      3. Students enrolled in the MD/PhD Program are required to first satisfactorily complete medical school coursework prior to entrance into the Immunology Program.

      Course Requirements

      1. The minimum required coursework for Immunology PhD students is determined by the Curriculum Committee of the Immunology Program and will be consistent with the GSBS requirements. This requirement includes Fundamental Immunology, Emerging Concepts in Immunology, and elective course(s) totaling 4 credit hours. Electives are selected in consultation with the research advisor and the advisory committee and can be taken during any semester.
      2. Students pursuing the MD/PhD are required to successfully complete Fundamental Immunology and Emerging Concepts in Immunology, in addition to any GSBS requirements.
      3. Students pursuing a Master’s degree or a second Area of Research Concentration in Immunology must complete the Fundamental Immunology and Emerging Concepts in Immunology courses.

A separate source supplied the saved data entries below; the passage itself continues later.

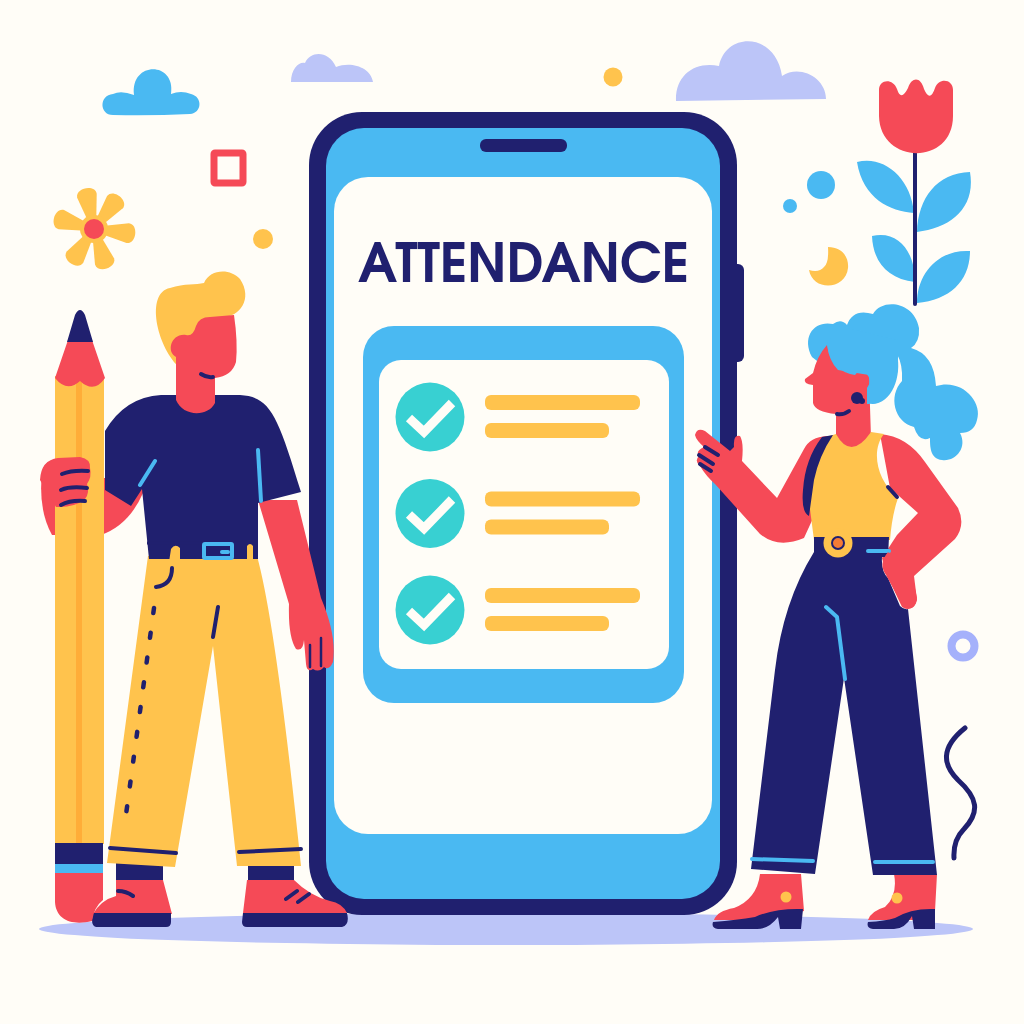
<!DOCTYPE html>
<html lang="en">
<head>
<meta charset="utf-8">
<title>Attendance</title>
<style>
:root{--paper:#fffdf7;--navy:#20206f;--blue:#4ab9f2;--red:#f54a57;--yellow:#ffc34d;--amber:#ffad38;--teal:#38d0d2;--lilac:#bcc5f8;--ring:#a5b1fb}
html,body{margin:0;width:1024px;height:1024px;overflow:hidden;background:var(--paper)}
svg{display:block}
.paper{fill:var(--paper)}.navy{fill:var(--navy)}.blue{fill:var(--blue)}.red{fill:var(--red)}.yellow{fill:var(--yellow)}.amber{fill:var(--amber)}.teal{fill:var(--teal)}.lilac{fill:var(--lilac)}
.line{fill:none;stroke:var(--navy);stroke-width:4;stroke-linecap:round;stroke-linejoin:round}
.line-blue{fill:none;stroke:var(--blue);stroke-width:4;stroke-linecap:round;stroke-linejoin:round}
.title{font:700 54px "TeX Gyre Adventor",sans-serif;fill:var(--navy)}
</style>
</head>
<body>
<svg width="1024" height="1024" viewBox="0 0 1024 1024" role="img" aria-label="Two people beside a phone showing an attendance checklist">
<defs>
<g id="check-row">
<circle class="teal" cx="430" cy="417" r="34.5"/>
<path d="M409 418L424 432L452 403" fill="none" stroke="#fffdf7" stroke-width="9"/>
<rect class="yellow" x="485" y="395" width="155" height="15" rx="6"/>
<rect class="yellow" x="485" y="423" width="124" height="15" rx="6"/>
</g>
<path id="petal" d="M-4 -8L-10 -34C-10 -44 10 -44 10 -34L4 -8Z"/>
</defs>
<rect class="paper" width="1024" height="1024"/>
<ellipse class="lilac" cx="506" cy="929" rx="467" ry="16"/>

<g id="sky">
<path class="blue" d="M113 115C99 115 99 95 113 94Q121 90 134 95C130 61 176 61 171 94Q181 90 191 94C203 97 202 113 190 114Q150 116 113 115Z"/>
<path class="lilac" d="M291 82C291 68 300 61 305 63C311 50 329 51 336 67C352 61 371 68 373 82Z"/>
<path class="lilac" d="M676 101C675 75 695 61 719 66C726 31 776 32 782 76C800 64 826 78 826 99Z"/>
</g>

<g id="confetti">
<rect x="214" y="153" width="29" height="30" rx="1" fill="none" stroke="#f54a57" stroke-width="7"/>
<circle class="yellow" cx="263" cy="239" r="10"/>
<circle class="yellow" cx="613" cy="77" r="9.5"/>
<circle class="blue" cx="821" cy="185" r="14"/>
<circle class="blue" cx="790" cy="206" r="7"/>
<path class="yellow" d="M828 247C842 247 849 257 848 268C846 290 813 292 809 270Q819 273 824 267Q829 263 828 247Z"/>
<circle cx="963" cy="646" r="11.5" fill="none" stroke="#a5b1fb" stroke-width="8"/>
<path class="line" style="stroke-width:5" d="M965 728C940 748 943 765 958 780C978 798 980 812 964 829Q953 840 954 858"/>
</g>

<g id="daisy" class="yellow" transform="translate(94 229)">
<use href="#petal" transform="rotate(-12)"/><use href="#petal" transform="rotate(38)"/><use href="#petal" transform="rotate(97)"/><use href="#petal" transform="rotate(162)"/><use href="#petal" transform="rotate(214)"/><use href="#petal" transform="rotate(286)"/>
<circle r="14"/><circle class="red" r="10"/>
</g>

<g id="tulip">
<path class="blue" d="M914 213C890 211 863 199 857 162C884 155 911 178 914 213ZM917 232C918 198 937 173 970 172C976 208 951 228 917 232ZM915 282C888 279 873 262 872 236C898 230 915 251 915 282ZM917 303C917 274 938 249 970 251C970 280 951 300 917 303Z"/>
<path class="line" d="M915 152V304"/>
<path class="red" d="M879 90C879 79 893 78 897 89Q901 102 908 88C912 76 921 77 924 89Q930 103 935 88C939 77 953 79 953 90V116C953 166 880 165 879 116Z"/>
</g>

<g id="phone">
<rect class="navy" x="724" y="264" width="20" height="98" rx="6"/>
<rect class="navy" x="309" y="112" width="428" height="803" rx="53"/>
<rect class="blue" x="326" y="128" width="394" height="771" rx="38"/>
<rect class="navy" x="480" y="139" width="87" height="13" rx="6"/>
<rect class="paper" x="334" y="177" width="378" height="657" rx="34"/>
<text class="title" x="358" y="282" textLength="331" lengthAdjust="spacingAndGlyphs">ATTENDANCE</text>
<rect class="blue" x="363" y="326" width="321" height="377" rx="31"/>
<rect class="paper" x="379" y="360" width="290" height="309" rx="22"/>
<use href="#check-row"/><use href="#check-row" y="96.5"/><use href="#check-row" y="193"/>
</g>

<g id="man">
<g id="man-shoes">
<path class="navy" d="M116 860H163V886H116ZM248 860H294V886H248Z"/>
<path class="red" d="M116 880H163L172 914H93Q101 900 116 896ZM247 880H294Q310 896 330 901Q342 903 347 913H243Z"/>
<path class="navy" d="M93 913H171V922Q171 927 166 927H96Q90 925 93 913ZM243 913H347Q350 925 342 927H247Q242 927 242 922Z"/>
<path class="line" d="M118 891Q126 891 133 896M286 899L297 891M298 902L309 894"/>
</g>
<path class="red" d="M258 500H297L321 598Q337 636 333 662Q329 671 324 667Q319 673 313 669Q307 673 306 664L304 640Q303 652 296 649Q288 637 289 604Z"/>
<path class="line" style="stroke-width:2.5" d="M310 645V667M321 638V666"/>
<path class="red" d="M104 478L145 478L143 493Q129 525 101 535L96 520Z"/>
<path class="yellow" d="M148 556H257Q276 625 301 866H237L213 646L175 867L107 863Z"/>
<path class="line" d="M110 848L176 853M239 852L301 849M218 607L213 637M172 568Q172 585 156 587"/>
<path class="line" style="stroke-width:4.5;stroke-dasharray:5 20" d="M154 608L125 822"/>
<path class="navy" d="M161 395H240C270 397 277 413 301 492L258 503V559H149L142 489L131 506L105 490V431Q125 397 161 395Z"/>
<path class="line-blue" d="M155 461L140 485M258 450L261 501"/>
<path d="M147 543H257" fill="none" stroke="#20206f" stroke-width="3"/>
<rect x="204" y="544" width="28" height="14" rx="1" fill="none" stroke="#4ab9f2" stroke-width="4"/>
<path class="line-blue" d="M222 552H228"/>
<path class="yellow" d="M171 549Q175 543 180 548V562H169ZM247 546Q250 542 253 546V562H247Z"/>
<g id="man-head">
<path class="yellow" d="M178 366C157 346 145 293 170 288C185 283 196 285 204 283C210 269 230 268 240 279C254 300 238 319 220 317L188 348Z"/>
<path class="red" d="M196 326Q199 317 210 317L234 315Q238 342 236 362Q232 376 215 378V403C208 417 183 417 176 400V357C166 352 171 333 186 335Q193 337 196 326Z"/>
<path class="line" d="M201 374Q207 378 213 377"/>
</g>
</g>

<g id="pencil">
<path class="red" d="M42 472Q45 459 62 459L70 535H52Q38 510 42 472Z"/>
<rect class="yellow" x="55" y="376" width="49" height="468"/>
<rect class="amber" x="76" y="376" width="6" height="468"/>
<path class="red" d="M68 340H92L105 378Q94 394 80 381Q67 393 55 378Z"/>
<path class="navy" d="M67 342L75 315Q80 305 85 315L93 342ZM55 843H103V866H55Z"/>
<rect class="blue" x="55" y="864" width="48" height="10"/>
<path class="red" d="M55 873H103V900Q94 907 92 921C72 926 56 920 55 902Z"/>
<path class="red" d="M40 480Q41 460 58 458L80 457Q91 459 90 468Q92 477 87 484Q90 493 85 499Q74 508 56 507Z"/>
<path class="line" d="M62 474Q72 470 88 471M61 490Q70 486 87 488M61 505Q70 500 85 501"/>
</g>

<g id="woman">
<path class="blue" d="M812 357C801 336 815 320 833 324Q841 318 847 325Q853 308 873 314C882 298 914 301 919 328Q920 342 911 348Q934 354 936 386C962 378 983 402 977 420Q974 433 960 433C968 448 955 462 942 460C930 459 930 446 930 438Q919 443 914 427C894 422 888 396 902 381Q903 365 897 354C902 376 892 404 872 404Z"/>
<g id="woman-head">
<path class="red" d="M827 345Q817 356 813 373L805 379Q803 384 813 385V403Q815 412 836 414V440Q851 462 871 438L869 375L838 370Q829 361 827 345Z"/>
<path class="blue" d="M827 343Q830 371 855 375Q859 369 866 373Q873 381 867 388V404Q892 405 898 369V340L840 326Z"/>
<path class="line" d="M837 414Q844 415 849 411"/>
<circle class="navy" cx="857" cy="398" r="6"/><circle class="navy" cx="862" cy="401" r="3"/>
</g>
<path class="red" d="M827 436Q810 437 804 449L777 498L742 461Q744 442 740 436Q733 434 734 447L730 451L705 431Q697 427 695 435Q696 440 704 447Q695 451 699 456Q694 461 700 466Q706 476 715 484L760 534Q778 549 804 538L820 503Z"/>
<path class="line" d="M705 447L718 455M699 455L713 464M700 464L711 471"/>
<path class="red" d="M880 434Q907 436 925 462L958 508Q966 525 955 539L914 576L917 600Q913 613 902 607L886 573L882 558L897 535L918 513L890 488Z"/>
<path class="yellow" d="M826 437L836 434Q851 461 871 432L884 434C871 450 876 480 898 498Q892 515 890 540H814L808 494Z"/>
<path class="navy" d="M822 437L833 435Q819 456 814 480L809 516Q801 512 803 490Q805 459 822 437Z"/>
<path class="line" d="M888 487L897 497"/>
<g id="woman-shoes">
<path class="red" d="M760 874H801L804 911L764 920H714Q717 911 734 908Q757 899 760 874ZM894 874H937L935 911L918 920H868Q871 911 885 907Q898 895 894 874Z"/>
<path class="navy" d="M713 922Q737 920 755 917Q775 908 803 909L801 929H780L778 917Q769 929 757 929H718Q711 928 713 922ZM868 922Q885 921 895 918Q911 908 935 909V929H914L912 916Q905 929 894 929H873Q866 928 868 922Z"/>
<circle class="yellow" cx="786" cy="897" r="5.5"/><circle class="yellow" cx="897" cy="898" r="5.5"/>
</g>
<path class="navy" d="M814 537H889L888 557H882Q881 571 888 578L900 606Q904 610 908 609L937 875H873L844 678L815 874L751 869L775 670Q783 602 814 552Z"/>
<path class="line-blue" d="M752 859L813 861M875 862H933M868 551H889M826 607L837 617L845 679"/>
<circle class="yellow" cx="838" cy="543" r="14.5"/>
<circle cx="838" cy="543" r="6" fill="#f47b35" stroke="#20206f" stroke-width="2"/>
<path class="red" d="M888 552L912 574L917 598Q916 611 904 608L886 575Q878 564 888 552Z"/>
</g>
</svg>
</body>
</html>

      Doctoral Candidacy Exam

      1. Program students must submit their candidacy exam documents (abstract, GSBS form) to the GSBS Academic Standards Committee (ASC) before the end of their second year

      Thesis Research

      Given a positive outcome on the candidacy exam, the student registers for dissertation research and proceeds with their thesis research while continuing to meet at least every six months with their advisory committee. The advisory committee plays an active role in monitoring the progress of each student. A thesis defense date is scheduled in consultation with the research mentor and faculty advisory committee. Thesis document format and timelines are prescribed by GSBS Academic Affairs.

      Scientific Engagement

      1. Student Retreat

      Every year the Immunology Program sponsors a student-organized Research Retreat, which includes student talks, poster sessions, and a keynote speaker. The retreat is considered to be valuable time away from the laboratory, allowing students and faculty to become better acquainted with each other. All students are required to actively participate in retreat activities and present their research consistent with expectations for the year of their studies.

      1. Immunology Club

      Each month the GSBS Immunology Program students hold an Immunology Club meeting to discuss subjects relevant to cancer immunology, graduate school, and career advancement. Topics presented by speakers in the past include developing effective fellowship proposals, non-traditional career opportunities, and cutting-edge research in immunology. Several social events for students are also held at this time. Students are strongly encouraged to attend these events.

      1. Seminar Series

      Students are encouraged, but not required, to attend immunology-related seminars. Several seminar series are offered by the Center for Cancer Immunology Research (CCIR) and the Center for Inflammation and Cancer (CIC); both Centers are based at MD Anderson and specialize in translational immunology research. The seminars provide opportunities for students to learn about research led by accomplished scientists. The CCIR also holds seminars in which students, postdoctoral fellows, and PhD-level research staff give talks about their projects, and in return they receive feedback regarding presentation style, experimental design, and interpretation of results from faculty.

      • CCIR Grand Rounds
      • CIC Distinguished Lecture Series
      • CCIR Graduate Student and Postdoctoral Fellow Seminar Series
    • Program Bylaws